The overall goal of our laboratory is to identify how the evolution of prostate tumors contributes to their capacity for evading therapy and developing mechanisms of treatment resistance. Most of our work uses human biospecimens from National Cancer Institute clinical trials and addresses the challenge of why some patients with locally-advanced prostate cancer respond exquisitely well to therapy and others do not. Our focus on tumor evolution is cemented by our understanding of the molecular basis of prostate cancer intra-tumoral heterogeneity from our prior published studies that established the clonal nature of most prostate tumors.
Therefore, we hypothesize that the tendency of a prostate tumor to progress to advanced and treatment-refractory disease is driven largely by its subclonal architecture. We and others have shown that heterogeneous cancer cell populations display varying patterns of gene expression that influence selection of somatic mutations and other genomic drivers of disease progression. By employing robust sampling of prostate cancer cell populations before and after patients are treated with intense androgen deprivation therapy (ADT), we are identifying the molecular alterations that predict and drive treatment resistance, while using these data to model patterns of tumor evolution over time. Simultaneously, we are utilizing transcriptome data from matched pre- and post-treatment prostate tumors to identify mechanisms of response and resistance, leveraging subclonal markers to allow more granular analyses of tumor cell adaptation. This work will inform biomarker development for better patient selection to treatments such as these, as well as design precision adjuvant or neoadjuvant therapies for patients with locally advanced prostate cancer.

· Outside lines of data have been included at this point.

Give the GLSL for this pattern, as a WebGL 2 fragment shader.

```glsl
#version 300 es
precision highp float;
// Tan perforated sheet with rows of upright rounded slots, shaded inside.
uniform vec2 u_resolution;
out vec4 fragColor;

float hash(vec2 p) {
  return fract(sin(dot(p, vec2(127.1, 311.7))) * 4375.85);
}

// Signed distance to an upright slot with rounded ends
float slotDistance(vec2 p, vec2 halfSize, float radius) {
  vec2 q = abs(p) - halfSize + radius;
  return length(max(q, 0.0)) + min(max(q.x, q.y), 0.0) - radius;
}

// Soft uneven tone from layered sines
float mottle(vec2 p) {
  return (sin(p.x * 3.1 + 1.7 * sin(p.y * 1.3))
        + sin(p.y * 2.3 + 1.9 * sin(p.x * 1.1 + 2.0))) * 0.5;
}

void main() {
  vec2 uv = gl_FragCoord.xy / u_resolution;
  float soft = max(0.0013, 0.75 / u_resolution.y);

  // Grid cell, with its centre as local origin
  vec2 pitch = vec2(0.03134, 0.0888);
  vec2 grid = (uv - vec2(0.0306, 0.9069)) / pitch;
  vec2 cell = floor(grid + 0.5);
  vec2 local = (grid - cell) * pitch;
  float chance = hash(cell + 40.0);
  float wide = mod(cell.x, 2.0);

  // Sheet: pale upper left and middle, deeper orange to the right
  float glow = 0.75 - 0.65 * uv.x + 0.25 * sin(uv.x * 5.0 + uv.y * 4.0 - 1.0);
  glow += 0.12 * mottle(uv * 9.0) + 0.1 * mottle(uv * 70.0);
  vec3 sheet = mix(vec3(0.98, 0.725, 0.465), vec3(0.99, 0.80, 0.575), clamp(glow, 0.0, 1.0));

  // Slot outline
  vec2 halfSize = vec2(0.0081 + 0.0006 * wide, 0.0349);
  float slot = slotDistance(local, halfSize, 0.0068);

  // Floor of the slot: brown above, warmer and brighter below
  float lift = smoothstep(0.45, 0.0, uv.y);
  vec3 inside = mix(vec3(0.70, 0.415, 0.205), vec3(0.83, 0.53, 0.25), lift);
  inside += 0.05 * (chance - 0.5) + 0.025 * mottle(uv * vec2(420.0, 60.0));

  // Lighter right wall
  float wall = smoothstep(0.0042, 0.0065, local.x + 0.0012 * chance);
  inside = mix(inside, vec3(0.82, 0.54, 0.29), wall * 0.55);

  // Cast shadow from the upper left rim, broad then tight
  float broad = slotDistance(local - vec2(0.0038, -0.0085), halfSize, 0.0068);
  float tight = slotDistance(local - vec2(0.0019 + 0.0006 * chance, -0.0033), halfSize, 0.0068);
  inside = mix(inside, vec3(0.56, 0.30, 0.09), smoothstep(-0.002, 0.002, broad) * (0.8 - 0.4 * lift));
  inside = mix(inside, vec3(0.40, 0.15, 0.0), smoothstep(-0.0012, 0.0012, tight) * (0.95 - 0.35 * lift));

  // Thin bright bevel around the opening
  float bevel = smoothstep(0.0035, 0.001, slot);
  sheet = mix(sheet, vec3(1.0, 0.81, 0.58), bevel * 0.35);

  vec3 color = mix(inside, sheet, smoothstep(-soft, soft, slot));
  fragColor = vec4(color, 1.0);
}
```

Dr. Sowalsky received his Ph.D. from Tufts University's Graduate School of Biomedical Sciences, performing his dissertation research in the lab of Larry Feig. He conducted postdoctoral training at Harvard Medical School/Beth Israel Deaconess Medical Center with Steven Balk. The central theme of Dr. Sowalsky's research is understanding the biology of the molecular events associated with prostate cancer development, progression, and resistance to therapy.
- Chen EJ, Sowalsky AG, Gao S, Cai C, Voznesensky O, Schaefer R, Loda M, True LD, Ye H, Troncoso P, Lis RL, Kantoff PW, Montgomery RB, Nelson PS, Bubley GJ, Balk SP, Taplin ME. Abiraterone treatment in castration-resistant prostate cancer selects for progesterone responsive mutant androgen receptors. Clin Cancer Res. 2015;21(6):1273-80.
- Sowalsky AG, Xia Z, Wang L, Zhao H, Chen S, Bubley GJ, Balk SP, Li W. Whole transcriptome sequencing reveals extensive unspliced mRNA in metastatic castration-resistant prostate cancer. Mol Cancer Res. 2015;13(1):98-106.
- Yu Z, Chen S, Sowalsky AG, Voznesensky OS, Mostaghel EA, Nelson PS, Cai C, Balk SP. Rapid induction of androgen receptor splice variants by androgen deprivation in prostate cancer. Clin Cancer Res. 2014;20(6):1590-600.
- Sowalsky AG, Ye H, Bubley GJ, Balk SP. Clonal progression of prostate cancers from Gleason grade 3 to grade 4. Cancer Res. 2013;73(3):1050-5.
Related Scientific Focus Areas
Genetics and Genomics
Molecular Biology and Biochemistry
This page was last updated on Tuesday, August 9, 2022